The search committee charged with naming the Chancellor’s Professor received detailed letters of support, each citing their professional and personal interactions with Gallmeier over his 20-plus years of service with IU Northwest.
Gallmeier was hired as an adjunct faculty member in 1991 and then as a visiting assistant professor of sociology about a year later, an appointment that eventually led to a tenure-track position as an assistant professor of sociology, beginning in 1993. His published work has appeared in nine academic journals. He has received 12 campus-wide, university-wide, and discipline-wide teaching awards. His respected scholarship includes 75 items in total, including 22 articles, eight book reviews, several works in progress and hundreds of presentations. Over his career, he has received five awards for his service.
Gallmeier is a leader in the Indiana University Faculty Colloquium on Excellence in Teaching and he continues to serve as the elected President of the IU Northwest Faculty Organization.
Colleagues have called him the “best teacher at IU Northwest,” and the “most visible face representing the faculty of IU Northwest.” Among other things, he is admired for his command of the classroom and his rapport with students.

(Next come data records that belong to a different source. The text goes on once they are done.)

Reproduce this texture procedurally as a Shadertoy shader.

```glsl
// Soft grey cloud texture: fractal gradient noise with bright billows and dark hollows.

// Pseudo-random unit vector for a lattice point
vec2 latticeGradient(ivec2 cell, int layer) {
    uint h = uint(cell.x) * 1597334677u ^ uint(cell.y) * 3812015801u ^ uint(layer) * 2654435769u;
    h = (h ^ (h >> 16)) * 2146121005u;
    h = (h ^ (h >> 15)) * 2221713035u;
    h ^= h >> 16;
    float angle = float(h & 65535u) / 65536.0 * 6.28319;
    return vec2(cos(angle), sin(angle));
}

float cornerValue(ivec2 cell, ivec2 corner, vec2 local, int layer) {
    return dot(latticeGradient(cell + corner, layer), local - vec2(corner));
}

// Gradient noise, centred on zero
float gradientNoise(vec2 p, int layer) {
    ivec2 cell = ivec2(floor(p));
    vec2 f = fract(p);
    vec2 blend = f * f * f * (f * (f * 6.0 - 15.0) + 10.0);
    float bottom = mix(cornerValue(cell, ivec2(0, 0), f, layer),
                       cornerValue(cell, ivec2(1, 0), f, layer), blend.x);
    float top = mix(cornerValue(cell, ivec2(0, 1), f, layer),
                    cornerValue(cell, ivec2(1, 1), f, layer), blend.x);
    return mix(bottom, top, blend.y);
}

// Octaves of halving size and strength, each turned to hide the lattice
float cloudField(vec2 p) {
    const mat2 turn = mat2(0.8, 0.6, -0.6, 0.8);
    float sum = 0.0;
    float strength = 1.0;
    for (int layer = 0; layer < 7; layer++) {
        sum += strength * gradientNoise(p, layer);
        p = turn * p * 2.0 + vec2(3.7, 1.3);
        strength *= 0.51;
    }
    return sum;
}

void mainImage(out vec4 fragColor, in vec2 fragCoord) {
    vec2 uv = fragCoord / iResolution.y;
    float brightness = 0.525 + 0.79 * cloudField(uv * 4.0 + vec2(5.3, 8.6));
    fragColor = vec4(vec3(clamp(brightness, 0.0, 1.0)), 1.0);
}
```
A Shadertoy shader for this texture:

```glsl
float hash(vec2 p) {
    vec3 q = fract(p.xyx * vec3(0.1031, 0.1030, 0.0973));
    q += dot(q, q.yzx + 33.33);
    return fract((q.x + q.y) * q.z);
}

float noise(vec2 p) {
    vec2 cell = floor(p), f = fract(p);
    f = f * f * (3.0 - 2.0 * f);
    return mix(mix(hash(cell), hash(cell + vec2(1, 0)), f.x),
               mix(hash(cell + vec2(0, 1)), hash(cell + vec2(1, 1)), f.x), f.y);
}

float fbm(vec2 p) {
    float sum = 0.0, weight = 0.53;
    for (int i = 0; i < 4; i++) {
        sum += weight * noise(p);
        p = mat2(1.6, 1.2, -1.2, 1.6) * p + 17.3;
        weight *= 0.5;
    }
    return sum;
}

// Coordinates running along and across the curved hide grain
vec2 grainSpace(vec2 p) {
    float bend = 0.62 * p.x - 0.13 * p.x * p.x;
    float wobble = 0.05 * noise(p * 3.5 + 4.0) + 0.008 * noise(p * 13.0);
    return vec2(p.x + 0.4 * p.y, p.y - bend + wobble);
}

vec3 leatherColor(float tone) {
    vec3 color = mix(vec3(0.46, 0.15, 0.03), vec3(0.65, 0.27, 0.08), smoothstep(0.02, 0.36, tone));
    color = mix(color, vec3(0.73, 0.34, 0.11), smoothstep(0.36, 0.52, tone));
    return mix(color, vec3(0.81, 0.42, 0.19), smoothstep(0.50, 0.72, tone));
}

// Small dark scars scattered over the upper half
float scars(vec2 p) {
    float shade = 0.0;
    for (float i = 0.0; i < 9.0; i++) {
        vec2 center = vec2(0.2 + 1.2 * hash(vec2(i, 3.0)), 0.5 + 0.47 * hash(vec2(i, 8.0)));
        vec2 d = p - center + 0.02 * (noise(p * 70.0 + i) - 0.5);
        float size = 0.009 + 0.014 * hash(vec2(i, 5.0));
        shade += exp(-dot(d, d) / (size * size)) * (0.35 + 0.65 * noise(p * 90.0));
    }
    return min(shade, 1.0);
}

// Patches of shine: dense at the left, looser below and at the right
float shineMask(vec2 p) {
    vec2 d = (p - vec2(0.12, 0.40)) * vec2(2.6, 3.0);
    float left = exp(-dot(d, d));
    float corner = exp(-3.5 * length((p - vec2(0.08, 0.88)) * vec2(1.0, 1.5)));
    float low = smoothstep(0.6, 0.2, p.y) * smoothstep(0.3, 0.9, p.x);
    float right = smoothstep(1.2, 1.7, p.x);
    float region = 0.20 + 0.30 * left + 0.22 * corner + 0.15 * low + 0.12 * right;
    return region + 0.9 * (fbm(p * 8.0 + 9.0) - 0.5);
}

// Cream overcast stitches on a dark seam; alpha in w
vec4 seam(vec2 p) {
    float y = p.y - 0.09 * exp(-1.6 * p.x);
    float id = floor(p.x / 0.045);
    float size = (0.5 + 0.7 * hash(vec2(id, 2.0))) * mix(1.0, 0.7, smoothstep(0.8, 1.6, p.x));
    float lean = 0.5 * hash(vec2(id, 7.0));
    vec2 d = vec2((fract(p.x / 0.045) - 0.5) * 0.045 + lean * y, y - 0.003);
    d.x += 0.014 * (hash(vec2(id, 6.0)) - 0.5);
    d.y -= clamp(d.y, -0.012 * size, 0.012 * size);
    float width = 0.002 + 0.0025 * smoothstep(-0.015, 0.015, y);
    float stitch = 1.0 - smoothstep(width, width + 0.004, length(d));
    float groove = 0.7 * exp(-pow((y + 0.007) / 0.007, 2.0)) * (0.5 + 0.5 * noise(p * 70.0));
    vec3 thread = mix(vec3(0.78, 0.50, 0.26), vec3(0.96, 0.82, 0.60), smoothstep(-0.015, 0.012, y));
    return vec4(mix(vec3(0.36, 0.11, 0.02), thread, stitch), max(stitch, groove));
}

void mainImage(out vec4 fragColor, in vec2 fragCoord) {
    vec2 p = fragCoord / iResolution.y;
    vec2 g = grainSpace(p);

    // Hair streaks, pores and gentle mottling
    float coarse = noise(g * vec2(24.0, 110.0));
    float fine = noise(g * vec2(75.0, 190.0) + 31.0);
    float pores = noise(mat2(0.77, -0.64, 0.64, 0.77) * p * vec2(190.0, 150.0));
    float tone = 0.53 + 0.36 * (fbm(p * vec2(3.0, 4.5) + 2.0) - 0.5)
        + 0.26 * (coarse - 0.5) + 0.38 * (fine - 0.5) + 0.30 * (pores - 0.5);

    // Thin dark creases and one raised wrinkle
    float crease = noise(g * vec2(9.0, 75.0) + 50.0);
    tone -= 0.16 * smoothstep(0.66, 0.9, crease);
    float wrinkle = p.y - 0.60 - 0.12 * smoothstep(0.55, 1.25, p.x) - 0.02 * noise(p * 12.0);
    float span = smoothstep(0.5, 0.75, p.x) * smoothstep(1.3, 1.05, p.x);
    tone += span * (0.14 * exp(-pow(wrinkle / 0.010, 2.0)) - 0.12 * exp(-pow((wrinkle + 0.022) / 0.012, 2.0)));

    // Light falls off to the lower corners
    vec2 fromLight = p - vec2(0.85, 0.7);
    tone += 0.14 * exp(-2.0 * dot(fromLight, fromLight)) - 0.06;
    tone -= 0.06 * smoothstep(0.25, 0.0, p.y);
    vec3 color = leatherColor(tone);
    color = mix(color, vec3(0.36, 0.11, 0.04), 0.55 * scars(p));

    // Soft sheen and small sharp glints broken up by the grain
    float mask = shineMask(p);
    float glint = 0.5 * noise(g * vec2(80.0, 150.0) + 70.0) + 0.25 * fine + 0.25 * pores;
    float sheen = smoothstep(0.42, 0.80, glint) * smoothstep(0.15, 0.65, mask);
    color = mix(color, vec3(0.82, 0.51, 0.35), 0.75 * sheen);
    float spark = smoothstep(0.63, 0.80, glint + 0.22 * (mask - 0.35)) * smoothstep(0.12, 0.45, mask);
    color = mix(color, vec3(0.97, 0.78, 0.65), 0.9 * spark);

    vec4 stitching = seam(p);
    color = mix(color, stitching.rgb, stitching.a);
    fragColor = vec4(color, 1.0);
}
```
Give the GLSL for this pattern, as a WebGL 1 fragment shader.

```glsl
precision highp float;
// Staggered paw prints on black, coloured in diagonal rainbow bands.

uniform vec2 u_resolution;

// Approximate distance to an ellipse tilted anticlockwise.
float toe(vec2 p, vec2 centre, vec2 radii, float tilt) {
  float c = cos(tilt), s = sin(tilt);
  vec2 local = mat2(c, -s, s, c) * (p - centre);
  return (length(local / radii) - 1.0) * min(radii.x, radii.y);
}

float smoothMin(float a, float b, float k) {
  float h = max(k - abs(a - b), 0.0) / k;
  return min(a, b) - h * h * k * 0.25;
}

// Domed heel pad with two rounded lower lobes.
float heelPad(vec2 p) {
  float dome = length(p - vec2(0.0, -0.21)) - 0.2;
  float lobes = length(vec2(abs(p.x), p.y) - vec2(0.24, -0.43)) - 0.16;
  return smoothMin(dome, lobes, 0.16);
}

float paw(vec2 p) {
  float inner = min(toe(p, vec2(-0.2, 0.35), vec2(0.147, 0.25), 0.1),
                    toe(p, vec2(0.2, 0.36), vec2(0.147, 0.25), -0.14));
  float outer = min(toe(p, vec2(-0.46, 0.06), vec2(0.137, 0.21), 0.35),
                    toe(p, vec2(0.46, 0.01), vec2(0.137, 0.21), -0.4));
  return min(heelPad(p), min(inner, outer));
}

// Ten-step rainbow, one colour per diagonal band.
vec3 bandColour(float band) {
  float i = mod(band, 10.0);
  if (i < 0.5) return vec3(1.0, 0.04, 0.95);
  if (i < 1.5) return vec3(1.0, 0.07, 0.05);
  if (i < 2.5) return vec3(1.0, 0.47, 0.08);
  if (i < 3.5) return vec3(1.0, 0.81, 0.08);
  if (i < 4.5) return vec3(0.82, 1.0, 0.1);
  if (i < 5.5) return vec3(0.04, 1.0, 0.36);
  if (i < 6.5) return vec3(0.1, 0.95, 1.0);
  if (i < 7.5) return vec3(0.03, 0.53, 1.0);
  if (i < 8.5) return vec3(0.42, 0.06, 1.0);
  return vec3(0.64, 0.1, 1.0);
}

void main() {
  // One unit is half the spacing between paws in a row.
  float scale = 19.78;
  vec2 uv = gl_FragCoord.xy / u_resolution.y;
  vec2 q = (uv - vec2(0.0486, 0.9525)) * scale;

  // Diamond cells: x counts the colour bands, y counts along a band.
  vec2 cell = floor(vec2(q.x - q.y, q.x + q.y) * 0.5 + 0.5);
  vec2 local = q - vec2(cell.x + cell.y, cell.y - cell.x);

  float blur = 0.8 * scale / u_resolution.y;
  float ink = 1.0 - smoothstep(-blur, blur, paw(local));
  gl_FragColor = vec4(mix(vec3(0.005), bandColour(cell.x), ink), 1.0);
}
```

John Applegate, IU’s Executive Vice President for University Academic Affairs, described Gallmeier as an “other-centered person” who is more committed to helping the institution than advancing himself.
“He is a person of real integrity and superb academic values,” Applegate wrote is his letter of support. “He is absolutely committed to the kind of excellent, lifetime education that Indiana University stands for, and he constantly seeks to advance it in every setting I’ve seen . . . Fundamentally, Chuck is an institution-builder. He wants to make the place where he works better than when he left it.”
Gallmeier said he is delighted with the honor.
"I’m just so proud,” he said. “I’m in such good company. It’s an honor to be recognized by people that I have so much respect for.”
In reflecting on his humble beginnings, his academic career and his many honors, Gallmeier can’t help but look to his students and recognize that the same can be achieved by any one of them.
"I love IU Northwest,” Gallmeier said. “I think a lot of that has to do with the fact that I am a first-generation college student and I am a product of the IU regional college system. I earned my bachelor’s degree at Indiana University-Purdue University Fort Wayne. Frankly, when I look at my classroom, I see me. I see people who can do this, people who can have a career and garner this kind of honor and recognition.”
The Chancellor’s Professor program began in January 2013, with the first appointments of George Bodmer, Ph.D., Chancellor’s Professor of English, and David Klamen, Chancellor’s Professor of Fine Arts.